That has angered Ankara, which argues that such exploration deprives the Turkish Cypriot minority of benefiting from the island’s natural wealth.
“Turkey won’t step down and EU sanctions are mild; the sanctions are not painful, and Turkey knows there is no determination for a confrontation,” said Faustmann.
He argued that Cyprus needs to find more gas to make it commercially viable to extract.
“Unless there’s a big find, it might be a lot of noise over nothing; there isn’t enough extractable gas at the moment.”
Experts also argue that if the escalation continues it will be difficult for energy companies to explore off Cyprus due to the risk.
“Interest in operations is there; however, tensions with Turkey are not helping. If tensions subside then there will be a lot of interest because there is support from the markets and the EU too,” said energy analyst Cyril Widdershoven, founder of the consultancy firm Verocy.
Cyprus on Tuesday rejected as “unacceptable” a Turkish Cypriot proposal on energy revenue sharing to help de-escalate tensions.
Nicosia argues that jointly managing the island’s untapped energy resources can only be workable once an elusive peace settlement has been agreed, while assuring Turkish Cypriots will get their equal share.
Atlantic Council senior associate Charles Ellinas said the rising tensions will make the waters choppier for energy companies when they resume drilling in blocks licensed by the Cyprus government, especially in areas disputed by Turkey.
“Turkey will not back off unless the EU and the US apply serious sanctions that hurt its economy. But I do not see that happening... NATO, trade and refugees are important to them,” he told AFP.
“Turkey will maintain aggression until Cyprus agrees to put hydrocarbons on the negotiating table.”
The waters off Cyprus have attracted international giants such as ExxonMobil of the United States, France’s Total and Italy’s Eni.
Sizable natural gas deposits have been discovered in three areas but have yet to be extracted.

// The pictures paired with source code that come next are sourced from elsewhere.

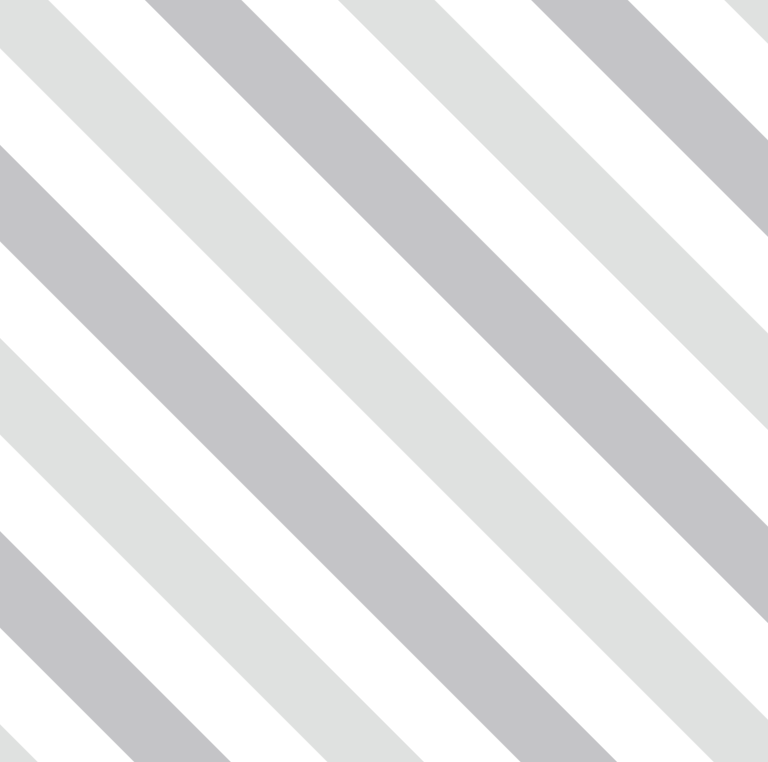
Give the GLSL for this pattern, as a WebGL 2 fragment shader.

```glsl
#version 300 es
precision highp float;
// Diagonal stripes falling from left to right on white, alternately pale and
// mid grey. The distance across the diagonal is measured in stripe spacings;
// its nearest whole number picks the stripe and its parity picks the colour.

uniform vec2 u_resolution;
out vec4 fragColor;

const float SPACING = 0.2515;    // horizontal step between stripes, in canvas widths
const float STRIPE_SHARE = 0.5;  // stripe width as a share of the spacing

const vec3 WHITE = vec3(1.0);
const vec3 PALE_GREY = vec3(0.875, 0.882, 0.878);
const vec3 MID_GREY = vec3(0.768, 0.769, 0.78);

// Coverage of a band centred on zero, with edges softened by blur.
float band(float offset, float halfWidth, float blur) {
    return 1.0 - smoothstep(-blur, blur, abs(offset) - halfWidth);
}

// Even stripes are pale, odd ones are mid grey.
vec3 stripeColour(float index) {
    return mix(PALE_GREY, MID_GREY, mod(index, 2.0));
}

vec3 diagonalStripes(vec2 p, float pixel) {
    float across = (p.x - p.y) / SPACING;
    float index = floor(across + 0.5);
    float blur = pixel * sqrt(2.0) / SPACING;
    float coverage = band(across - index, 0.5 * STRIPE_SHARE, 0.8 * blur);
    return mix(WHITE, stripeColour(index), coverage);
}

void main() {
    // Measure from the top left corner, in canvas widths.
    float pixel = 1.0 / u_resolution.x;
    vec2 p = vec2(gl_FragCoord.x, u_resolution.y - gl_FragCoord.y) * pixel;
    fragColor = vec4(diagonalStripes(p, pixel), 1.0);
}
```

Last month Cyprus said it expected to earn $9.3 billion over 18 years from exploiting a gas field in the Aphrodite block under a renegotiated contract with Royal Dutch Shell, US-based Noble and Israel’s Delek.
In February US energy giant ExxonMobil announced the discovery of a huge natural gas reserve off the island’s coast which Cyprus hailed as one of the biggest worldwide in recent years.
Ellinas estimates Cyprus’s discovered reserves so far are around 10 trillion cubic feet and “there is probably as much still to be discovered and possibly more.”
He estimates total gas revenue could be about $160 billion, which could generate profits of $30 billion over 20 years, but finding buyers may be tough in a competitive international market.
“Cyprus’s share could be $17 billion. But first, sales need to be secured, and there lies the challenge, in a market inexorably moving toward renewables and clean energy. The longer it takes the more difficult it becomes.”